Study material
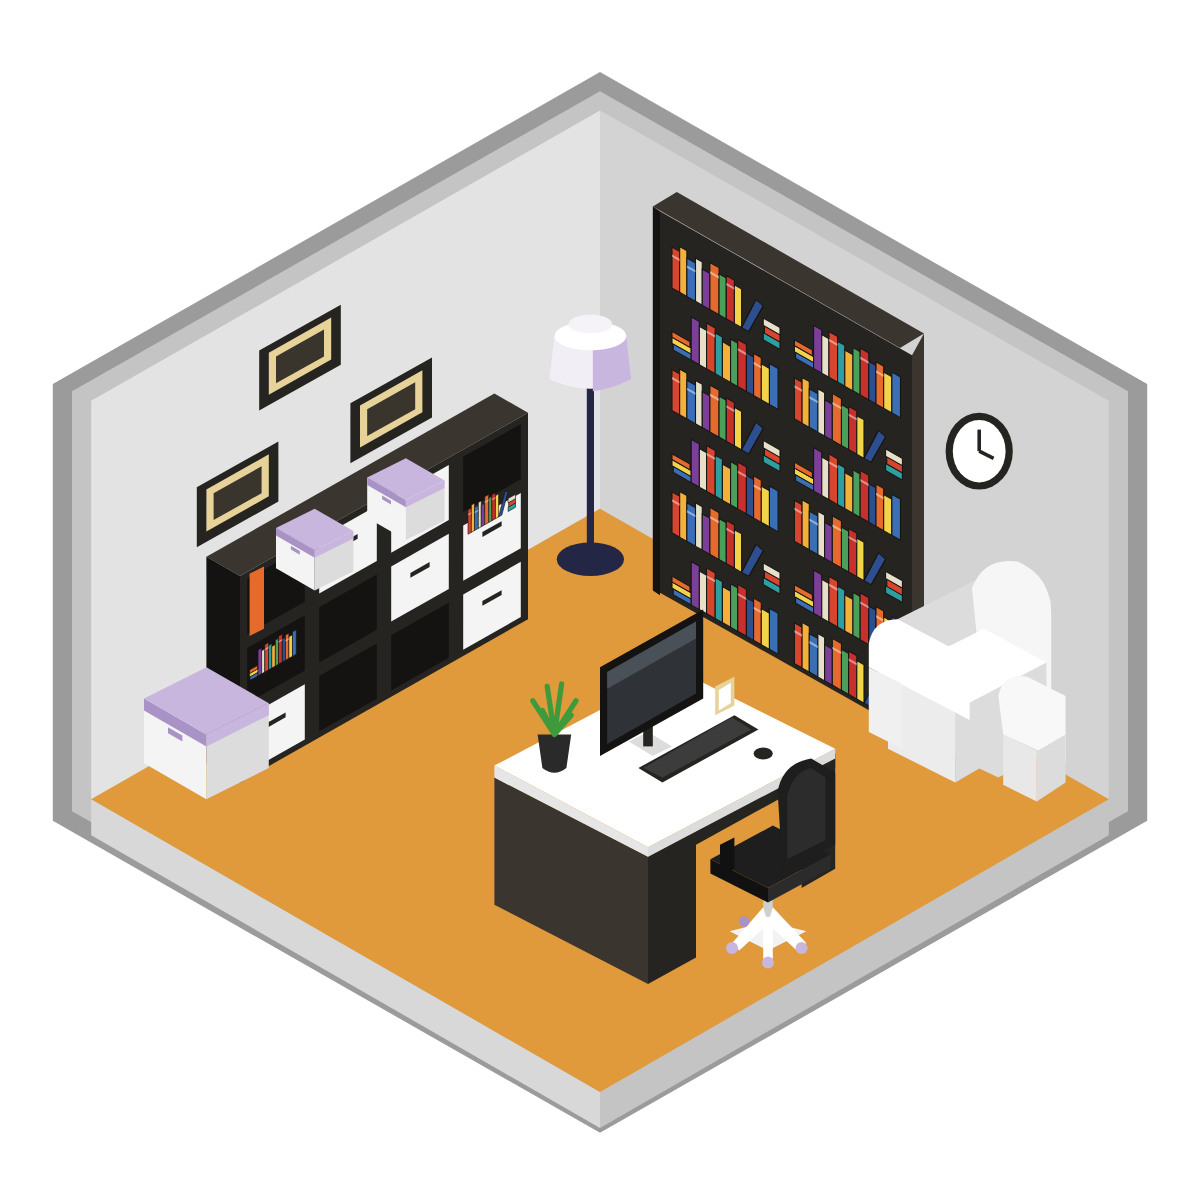
<!DOCTYPE html>
<html lang="en">
<head>
<meta charset="utf-8">
<title>Isometric Home Office</title>
<link rel="stylesheet" href="https://fonts.googleapis.com/css2?family=Roboto&display=swap">
<style>
:root{
  --page:#ffffff;
  --frame-outer:#9b9b9b;
  --frame-mid:#c4c4c4;
  --frame-light:#d8d8d8;
  --wall-left:#e3e3e3;
  --wall-right:#d3d3d3;
  --floor:#e09a3c;
  --furniture:#262421;
  --furniture-side:#3a352f;
  --furniture-deep:#141312;
  --lavender:#c9b6df;
  --lavender-dark:#a993c6;
  --box-white:#f4f4f4;
  --box-shade:#dcdcdc;
  --navy:#232645;
  --screen:#2f3338;
  --screen-glare:#4a5058;
  --leaf:#3f9a3c;
  --pot:#2a2a2a;
  --chair:#1e1e1e;
  --gold:#e7d29a;
  --book-red:#d8452f;
  --book-amber:#f2b23a;
  --book-blue:#3a6fb5;
  --book-cream:#e7e0c8;
  --book-purple:#7b3f98;
  --book-orange:#e66a2c;
  --book-green:#4aa05a;
  --book-crimson:#c7302b;
  --book-yellow:#f3d34a;
  --book-navy:#2e4f8f;
  --book-teal:#2f9ea0;
}
html,body{margin:0;padding:0;width:1200px;height:1200px;overflow:hidden;background:var(--page);font-family:"Roboto",sans-serif}
svg{display:block;width:1200px;height:1200px}
.book-edges{stroke:#171513;stroke-width:.45}
.spine-band{fill:#ffffff;opacity:.45}
</style>
</head>
<body>
<svg viewBox="0 0 500 500" xmlns="http://www.w3.org/2000/svg" aria-label="Isometric home office room">
<defs>
  <g id="bookSetA">
    <g class="book-edges">
      <rect x="0" y="4" width="3.2" height="17" fill="var(--book-red)"/>
      <rect x="3.2" y="2" width="3" height="19" fill="var(--book-amber)"/>
      <rect x="6.2" y="5" width="3.6" height="16" fill="var(--book-blue)"/>
      <rect x="9.8" y="3" width="2.8" height="18" fill="var(--book-cream)"/>
      <rect x="12.6" y="6" width="3.2" height="15" fill="var(--book-purple)"/>
      <rect x="15.8" y="1.5" width="3.8" height="19.5" fill="var(--book-orange)"/>
      <rect x="19.6" y="4" width="3" height="17" fill="var(--book-green)"/>
      <rect x="22.6" y="3" width="3.4" height="18" fill="var(--book-crimson)"/>
      <rect x="26" y="5" width="3" height="16" fill="var(--book-yellow)"/>
      <polygon points="29,21 32,21 38,7 35,6" fill="var(--book-navy)"/>
      <rect x="38" y="18" width="7" height="3" fill="var(--book-teal)"/>
      <rect x="38.5" y="15" width="6.5" height="3" fill="var(--book-red)"/>
      <rect x="38" y="12" width="7" height="3" fill="var(--book-cream)"/>
    </g>
    <rect class="spine-band" x="0" y="7" width="3.2" height="1"/>
    <rect class="spine-band" x="6.2" y="8" width="3.6" height="1"/>
    <rect class="spine-band" x="15.8" y="5" width="3.8" height="1"/>
    <rect class="spine-band" x="22.6" y="6" width="3.4" height="1"/>
  </g>
  <g id="bookSetB">
    <g class="book-edges">
      <rect x="0" y="16" width="8" height="2.6" fill="var(--book-yellow)"/>
      <rect x="0.5" y="18.6" width="7.5" height="2.4" fill="var(--book-blue)"/>
      <rect x="0" y="13.6" width="7.5" height="2.4" fill="var(--book-orange)"/>
      <rect x="8" y="3" width="3.4" height="18" fill="var(--book-purple)"/>
      <rect x="11.4" y="5" width="3" height="16" fill="var(--book-cream)"/>
      <rect x="14.4" y="2" width="3.6" height="19" fill="var(--book-red)"/>
      <rect x="18" y="4" width="3" height="17" fill="var(--book-teal)"/>
      <rect x="21" y="6" width="3.4" height="15" fill="var(--book-amber)"/>
      <rect x="24.4" y="3" width="3" height="18" fill="var(--book-green)"/>
      <rect x="27.4" y="1.5" width="3.6" height="19.5" fill="var(--book-crimson)"/>
      <rect x="31" y="5" width="3" height="16" fill="var(--book-navy)"/>
      <rect x="34" y="3.5" width="3.2" height="17.5" fill="var(--book-orange)"/>
      <rect x="37.2" y="6" width="3.4" height="15" fill="var(--book-yellow)"/>
      <rect x="40.6" y="4" width="3.6" height="17" fill="var(--book-blue)"/>
    </g>
    <rect class="spine-band" x="14.4" y="5" width="3.6" height="1"/>
    <rect class="spine-band" x="27.4" y="5" width="3.6" height="1"/>
    <rect class="spine-band" x="34" y="7" width="3.2" height="1"/>
  </g>
  <polygon id="shelfCell" points="3,1.3 27,-12.3 27,10.7 3,24.3" fill="var(--furniture-deep)"/>
  <g id="shelfBin">
    <polygon points="3,1.3 27,-12.3 27,10.7 3,24.3" fill="var(--box-white)"/>
    <polygon points="11,4 19,-0.5 19,1.5 11,6" fill="var(--furniture)"/>
  </g>
  <g id="wallFrame">
    <polygon points="0,0 34,-19 34,6 0,25" fill="var(--furniture)"/>
    <polygon points="4,1 30,-13.7 30,3.8 4,18.5" fill="var(--gold)"/>
    <polygon points="7,2.5 27,-8.7 27,2.5 7,13.7" fill="var(--furniture)" opacity=".9"/>
  </g>
  <g id="storageBox">
    <polygon points="0,0 26,-13 52,2 26,15" fill="var(--lavender)"/>
    <polygon points="0,0 26,15 26,42 0,27" fill="var(--box-white)"/>
    <polygon points="26,15 52,2 52,29 26,42" fill="var(--box-shade)"/>
    <polygon points="0,0 26,15 26,20 0,5" fill="var(--lavender-dark)"/>
    <polygon points="26,15 52,2 52,7 26,20" fill="var(--lavender)"/>
    <polygon points="10,12 16,15.5 16,18 10,14.5" fill="var(--lavender-dark)"/>
  </g>
</defs>

<g id="room-shell">
  <polygon points="22,160 250,30 478,160 478,342 250,472 22,342" fill="var(--frame-outer)"/>
  <polygon points="30,163 250,38 470,163 470,338 250,463 30,338" fill="var(--frame-mid)"/>
  <polygon points="38,167 250,46 250,212 38,333" fill="var(--wall-left)"/>
  <polygon points="250,46 462,167 462,333 250,212" fill="var(--wall-right)"/>
  <polygon points="38,333 250,455 250,470 38,348" fill="var(--frame-light)"/>
  <polygon points="250,455 462,333 462,348 250,470" fill="var(--frame-mid)"/>
  <polygon points="38,333 250,212 462,333 250,455" fill="var(--floor)"/>
</g>

<g id="wall-art">
  <use href="#wallFrame" transform="translate(108,146)"/>
  <use href="#wallFrame" transform="translate(146,168)"/>
  <use href="#wallFrame" transform="translate(82,203)"/>
</g>

<g id="wall-clock">
  <ellipse cx="408" cy="188" rx="14" ry="16" fill="var(--furniture)"/>
  <ellipse cx="408" cy="188" rx="11" ry="13" fill="#ffffff"/>
  <line x1="408" y1="188" x2="408" y2="179" stroke="var(--furniture)" stroke-width="1.5"/>
  <line x1="408" y1="188" x2="414" y2="191" stroke="var(--furniture)" stroke-width="1.5"/>
</g>

<g id="floor-lamp">
  <ellipse cx="246" cy="233" rx="14" ry="7" fill="var(--navy)"/>
  <rect x="244.5" y="158" width="3" height="76" fill="var(--navy)"/>
  <path d="M231,140 L261,140 L263,158 Q246,166 229,158 Z" fill="#f1eef6"/>
  <path d="M247,140 L261,140 L263,158 Q255,162 247,163 Z" fill="var(--lavender)"/>
  <ellipse cx="246" cy="140" rx="15" ry="6" fill="#ffffff"/>
  <ellipse cx="246" cy="135" rx="9" ry="4" fill="#f5f3f8"/>
</g>

<g id="bookcase">
  <polygon points="272,86 282,80 385,139 375,145" fill="var(--furniture-side)"/>
  <polygon points="272,86 275,88 275,248 272,246" fill="var(--furniture-deep)"/>
  <polygon points="275,88 380,148 380,306 275,247" fill="var(--furniture)"/>
  <polygon points="380,148 385,139 385,303 380,306" fill="var(--furniture-side)"/>
  <g id="bookcase-left-column">
    <use href="#bookSetA" transform="translate(280,99) matrix(1,.567,0,1,0,0)"/>
    <use href="#bookSetB" transform="translate(280,124.5) matrix(1,.567,0,1,0,0)"/>
    <use href="#bookSetA" transform="translate(280,150) matrix(1,.567,0,1,0,0)"/>
    <use href="#bookSetB" transform="translate(280,175.5) matrix(1,.567,0,1,0,0)"/>
    <use href="#bookSetA" transform="translate(280,201) matrix(1,.567,0,1,0,0)"/>
    <use href="#bookSetB" transform="translate(280,226.5) matrix(1,.567,0,1,0,0)"/>
  </g>
  <g id="bookcase-right-column">
    <use href="#bookSetB" transform="translate(331,128) matrix(1,.567,0,1,0,0)"/>
    <use href="#bookSetA" transform="translate(331,153.5) matrix(1,.567,0,1,0,0)"/>
    <use href="#bookSetB" transform="translate(331,179) matrix(1,.567,0,1,0,0)"/>
    <use href="#bookSetA" transform="translate(331,204.5) matrix(1,.567,0,1,0,0)"/>
    <use href="#bookSetB" transform="translate(331,230) matrix(1,.567,0,1,0,0)"/>
    <use href="#bookSetA" transform="translate(331,255.5) matrix(1,.567,0,1,0,0)"/>
  </g>
</g>

<g id="cube-shelf">
  <polygon points="86,232 206,164 220,172 100,240" fill="var(--furniture-side)"/>
  <polygon points="86,232 100,240 100,326 86,318" fill="var(--furniture-deep)"/>
  <polygon points="100,240 220,172 220,258 100,326" fill="var(--furniture)"/>
  <use href="#shelfCell" transform="translate(100,240)"/>
  <use href="#shelfBin" transform="translate(130,223)"/>
  <use href="#shelfBin" transform="translate(160,206)"/>
  <use href="#shelfCell" transform="translate(190,189)"/>
  <use href="#shelfCell" transform="translate(100,268.7)"/>
  <use href="#shelfCell" transform="translate(130,251.7)"/>
  <use href="#shelfBin" transform="translate(160,234.7)"/>
  <use href="#shelfBin" transform="translate(190,217.7)"/>
  <use href="#shelfBin" transform="translate(100,297.4)"/>
  <use href="#shelfCell" transform="translate(130,280.4)"/>
  <use href="#shelfCell" transform="translate(160,263.4)"/>
  <use href="#shelfBin" transform="translate(190,246.4)"/>
  <use href="#bookSetB" transform="translate(104,271) matrix(1,-.567,0,1,0,0) scale(.44,.6)"/>
  <use href="#bookSetA" transform="translate(195,210) matrix(1,-.567,0,1,0,0) scale(.44,.6)"/>
  <polygon points="104,239 110,236 110,262 104,265" fill="var(--book-orange)"/>
  <use href="#storageBox" transform="translate(115,220) scale(.62)"/>
  <use href="#storageBox" transform="translate(153,199) scale(.62)"/>
</g>

<g id="floor-box">
  <use href="#storageBox" transform="translate(60,291)"/>
</g>

<g id="armchair">
  <polygon points="366,262 414,238 438,250 438,312 416,324 366,300" fill="var(--box-shade)"/>
  <path d="M405,245 Q410,232 424,234 Q438,240 438,256 L438,300 L412,314 Z" fill="#f6f6f6"/>
  <polygon points="370,282 410,262 436,276 398,296" fill="#ffffff"/>
  <polygon points="370,282 398,296 398,326 370,312" fill="#ececec"/>
  <polygon points="398,296 436,276 436,304 398,326" fill="var(--box-shade)"/>
  <path d="M362,268 Q364,258 374,258 L404,274 L404,300 L362,278 Z" fill="#ffffff"/>
  <polygon points="362,278 376,285 376,312 362,305" fill="#f0f0f0"/>
  <path d="M416,290 Q418,280 428,282 L444,290 L444,318 L418,306 Z" fill="#f8f8f8"/>
  <polygon points="418,306 432,313 432,334 418,327" fill="#e8e8e8"/>
  <polygon points="432,313 444,306 444,326 432,334" fill="var(--box-shade)"/>
</g>

<g id="desk">
  <polygon points="206,324 270,357 270,410 206,377" fill="var(--furniture-side)"/>
  <polygon points="270,357 290,346 290,399 270,410" fill="var(--furniture)"/>
  <polygon points="290,346 348,314 348,320 290,352" fill="var(--furniture)"/>
  <polygon points="334,322 348,314 348,362 334,370" fill="var(--furniture)"/>
  <polygon points="206,319 282,279 348,312 270,353" fill="#ffffff"/>
  <polygon points="206,319 270,353 270,357 206,324" fill="#e6e6e6"/>
  <polygon points="270,353 348,312 348,316 270,357" fill="var(--box-shade)"/>
</g>

<g id="desk-items">
  <polygon points="262,309 270,305 280,311 272,315" fill="var(--box-shade)"/>
  <rect x="268" y="295" width="4" height="16" fill="var(--furniture)"/>
  <polygon points="250,278 293,254 293,291 250,315" fill="var(--furniture-deep)"/>
  <polygon points="253,280 290,259 290,289 253,310" fill="var(--screen)"/>
  <polygon points="253,280 290,259 290,266 253,287" fill="var(--screen-glare)"/>
  <polygon points="266,320 306,298 316,304 276,326" fill="var(--furniture)"/>
  <polygon points="268,320 305,299 313,304 276,324" fill="#3c3c3c"/>
  <ellipse cx="318" cy="314" rx="4" ry="2.5" fill="var(--furniture)"/>
  <polygon points="298,286 306,282 306,294 298,298" fill="var(--gold)"/>
  <polygon points="299.5,287.5 304.5,284.5 304.5,293 299.5,296" fill="#ffffff"/>
  <path d="M224,306 L238,306 L236,320 Q231,324 226,320 Z" fill="var(--pot)"/>
  <path d="M231,306 L222,292 M231,306 L228,286 M231,306 L234,285 M231,306 L240,292 M231,306 L226,296 M231,306 L238,298" stroke="var(--leaf)" stroke-width="2.2" stroke-linecap="round" fill="none"/>
</g>

<g id="office-chair">
  <rect x="318" y="370" width="4" height="22" fill="#cfcfcf"/>
  <polygon points="304,388 320,384 336,388 320,396" fill="#f2f2f2"/>
  <polygon points="318,378 305,393 308,396 320,385" fill="#ffffff"/>
  <polygon points="322,378 336,393 332,396 320,385" fill="#ffffff"/>
  <polygon points="318,382 322,382 322,400 318,400" fill="#ffffff"/>
  <circle cx="305" cy="395" r="2.5" fill="var(--lavender)"/>
  <circle cx="334" cy="395" r="2.5" fill="var(--lavender)"/>
  <circle cx="320" cy="401" r="2.5" fill="var(--lavender)"/>
  <circle cx="310" cy="384" r="2.2" fill="var(--lavender-dark)"/>
  <polygon points="296,358 322,344 346,356 320,370" fill="var(--chair)"/>
  <polygon points="296,358 320,370 320,376 296,364" fill="#111111"/>
  <polygon points="320,370 346,356 346,362 320,376" fill="#2b2b2b"/>
  <path d="M324,330 Q326,318 338,316 L348,322 L348,352 L326,362 Z" fill="var(--chair)"/>
  <path d="M328,332 Q330,322 338,320 L344,324 L344,350 L328,358 Z" fill="#2c2c2c"/>
  <polygon points="300,352 306,349 306,362 300,365" fill="#111111"/>
</g>
</svg>
</body>
</html>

Problem statement
All the lines that hold the word "deep" must appear in the answer, copied from the records.

Answer box
  --furniture-deep:#141312;
  <polygon id="shelfCell" points="3,1.3 27,-12.3 27,10.7 3,24.3" fill="var(--furniture-deep)"/>
  <polygon points="272,86 275,88 275,248 272,246" fill="var(--furniture-deep)"/>
  <polygon points="86,232 100,240 100,326 86,318" fill="var(--furniture-deep)"/>
  <polygon points="250,278 293,254 293,291 250,315" fill="var(--furniture-deep)"/>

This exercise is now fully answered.